Not only the middle class is hurting. About 25% of all Venezuelan families are living in “absolute poverty,” triple the percentage of five years ago, according to sociologist Isabel Pereira. The absolute poverty line is the income needed to buy essential food supplies, currently equivalent to about $77 a month for a family of five.

Unable to Stop Inflation

Inflation last year was 40% and is expected to be about the same this year. Oil revenues last year were $9 billion, down from $19 billion in 1980. Venezuela spent 46% of its total export earnings in 1987 to service its $30-billion foreign debt.

One man taking much of the blame for the current economic difficulties is President Jaime Lusinchi, who took office at the beginning of 1984 and has been unable to stop the ravages of inflation. His prestige has suffered additional erosion from a scandal centering on a politically powerful mistress and bitter divorce proceedings.


Lusinchi is dumping his wife for the mistress, Blanca Ibanez, who is also his official secretary and unofficial political adviser. Having a mistress is hardly scandalous in Venezuela, where it is widely admired as a sign of virility. But many Venezuelans object to the power and influence that Ibanez has gained from her relationship with the president.

“Blanca practically has Cabinet status,” observed a foreign diplomat.

Engulfed in Controversy

The scandal may have cost Lusinchi points in an unsuccessful bid to get his Democratic Action party to nominate former Interior Minister Octavio Lepage Barretto as its candidate for presidential elections scheduled Dec. 4. Lusinchi is barred by the constitution from succeeding himself.

Instead of Lepage, Democratic Action nominated former President Carlos Andres Perez, 66. When Perez left office in 1979, his administration was engulfed in controversy over heavy spending and corruption, but today he holds a strong lead in opinion polls.

Perez’s only serious competition is Eduardo Fernandez, 47, a Social Christian lawyer and economist. Fernandez has adopted a nickname, “The Tiger,” to pep up his image, but he lacks the personal appeal of Perez.

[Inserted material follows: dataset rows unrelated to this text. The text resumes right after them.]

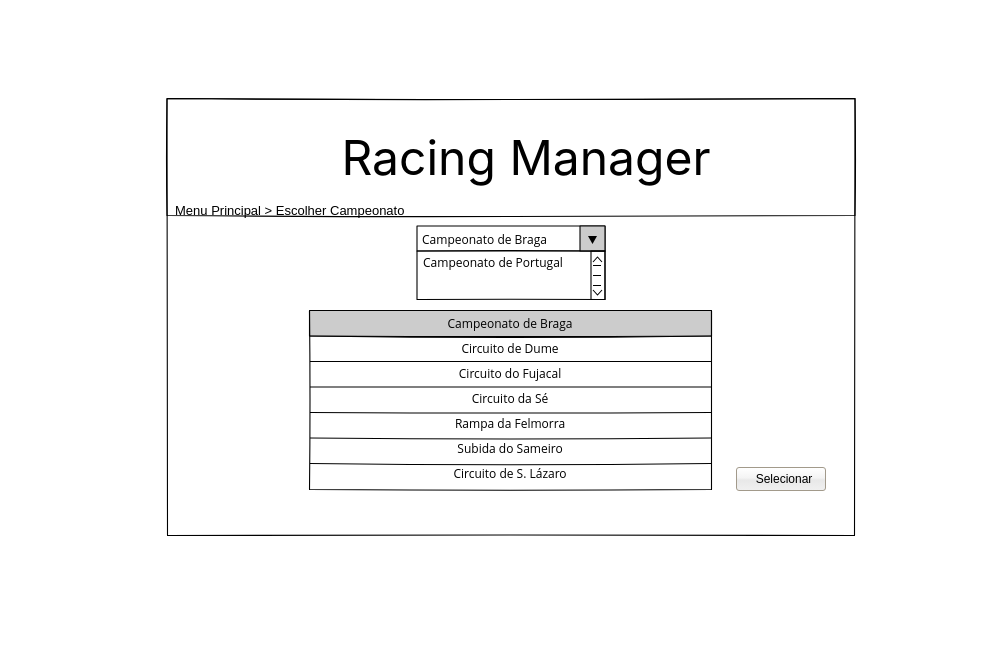
<!DOCTYPE html>
<html lang="pt">
<head>
<meta charset="utf-8">
<title>Escolher Campeonato</title>
<style>
:root {
  --paper: #ffffff;
  --ink: #000000;
  --fill: #cccccc;
  --button-edge: #a29a8b;
  --ui: "Open Sans", "Noto Sans", sans-serif;
  --system: "Liberation Sans", sans-serif;
}
* { box-sizing: border-box; margin: 0; padding: 0; }
html, body { width: 991px; height: 647px; overflow: hidden; background: var(--paper); }
body { position: relative; color: var(--ink); font: 12px/25px var(--ui); white-space: nowrap; }
.sketch { position: absolute; left: 0; top: 0; fill: none; stroke: var(--ink); stroke-width: 1.1; stroke-linejoin: round; }
.sketch .shade { fill: var(--fill); }
.sketch .solid { fill: var(--ink); stroke: none; }
.window { position: absolute; left: 167px; top: 99px; width: 688px; height: 437px; }
.header { height: 117px; position: relative; }
h1 { position: absolute; left: 15px; right: -15px; top: 29px; text-align: center; font: 400 48px/60px Inter, sans-serif; }
.breadcrumb { position: absolute; left: 8px; top: 102px; font: 13px/19px var(--system); }
.select { position: absolute; left: 250px; top: 127px; width: 188px; }
.select .current { height: 25px; padding-left: 5px; line-height: 27px; }
.select .options { list-style: none; height: 48px; padding-left: 6px; line-height: 23px; }
.races { position: absolute; left: 142px; top: 212px; width: 402px; display: grid; grid-auto-rows: 25px; list-style: none; text-align: center; }
.choose { position: absolute; left: 569px; top: 368px; width: 90px; height: 24px; padding-left: 6px; border: 1px solid var(--button-edge); border-radius: 3px; background: linear-gradient(#ffffff, #f4f4f4 45%, #e8e8e8 55%, #f0f0f0); color: var(--ink); text-align: center; text-decoration: none; font: 12px/23px var(--system); }
</style>
</head>
<body>
<svg class="sketch" width="991" height="647" viewBox="0 0 991 647" aria-hidden="true">
  <g id="window-frame">
    <path d="M167 98.5Q340 100 511 99.5T855 98.5Q854 320 854.5 535.5Q680 534.5 511 535T167.5 535.5Q168 320 167 98.5Z"/>
    <path d="M167 98.5Q510 100.500 855 98.500Q856 160 855 215.500Q680 216 511 216.500T167 215.500Q166 160 167 98.500"/>
  </g>
  <g id="select-frame">
    <path d="M417 226H605V251Q510 250 417 251Z"/>
    <path class="shade" d="M580 226H605V251H580Z"/>
    <path class="solid" d="M588 236H597L592.5 244Z"/>
    <path d="M417 251H605V299.500Q510 299 417 299.500Z"/>
    <path d="M591 251H605V299.500H591Z"/>
    <path d="M593 262L597.500 257L602 262M593 265.500H601M593 275.500H601M593 285.500H601M593 290L597.500 295L602 290"/>
  </g>
  <g id="race-table">
    <path class="shade" d="M309.500 310.500H711.500V336Q510 337 309.500 336Z"/>
    <path d="M309.500 310.500Q310.500 400 309.500 489.500Q510 491 711.500 489.500V310.500"/>
    <path d="M310 336Q510 339 711 336M310 361.500H711M310 387H711M310 412.500Q510 413.500 711 412.500M310 438Q510 440 711 438M310 463.500Q510 466 711 463.500"/>
  </g>
</svg>
<main class="window">
  <header class="header">
    <h1>Racing Manager</h1>
    <nav class="breadcrumb">Menu Principal &gt; Escolher Campeonato</nav>
  </header>
  <section class="select">
    <p class="current">Campeonato de Braga</p>
    <ul class="options"><li>Campeonato de Portugal</li></ul>
  </section>
  <ul class="races">
    <li>Campeonato de Braga</li>
    <li>Circuito de Dume</li>
    <li>Circuito do Fujacal</li>
    <li>Circuito da Sé</li>
    <li>Rampa da Felmorra</li>
    <li>Subida do Sameiro</li>
    <li>Circuito de S. Lázaro</li>
  </ul>
  <a class="choose" href="#">Selecionar</a>
</main>
</body>
</html>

Fernandez’s party, known officially by the acronym COPEI, chose him as its candidate over former President Rafael Caldera, one of Venezuela’s most prestigious politicians, and Caldera so far has done little to help in the campaign. Fernandez also is handicapped by unkind memories of COPEI’s last administration, when President Luis Herrera Campins watched helplessly as the oil-price collapse devastated the Venezuelan economy early in the 1980s.

Both Parties Tainted

While corruption is an issue that taints both parties, its stain seems darkest at the moment on the Democratic Action party. When Perez was in power, a group of cronies known as the “12 Apostles” became notorious for questionable dealings. And under Lusinchi, a bureau of the Finance Ministry has been selling dollars to importers at a “preferential” exchange rate, which is less than half the free-market rate, and charging under-the-table fees.


“Everyone knows this is going on,” said a foreign diplomat. The fees are said to go into a political slush fund that party chieftains draw from.

Analysts say both parties are ruled by what are called cogollos , powerful cliques of 10 to 15 political bosses who make decisions behind the scenes and impose them on the party membership.

“The citizens are too far from the decision-making centers,” said Teodoro Petkoff, a former guerrilla who is the presidential candidate of Movement to Socialism, a small socialist party. “The decision centers are occupied by the parties.”

Only the president is more powerful than the cogollo . Checks and balances are weak or absent, vesting king-like authority in the five-year presidency.

‘A 5-Year Monarchy’

“In Venezuela, there is no representative democracy,” said Rodolfo Schmidt, editor of a daily economic newspaper. “What there is, is a five-year monarchy.”

It is the cogollo system and the centralization of power that reformers are most intent on changing. Presidential candidates Perez and Fernandez have vowed to support reforms, evidence that the movement for change has popular support. But skeptics predict that the cogollos will use all their power to prevent any changes that would take it away.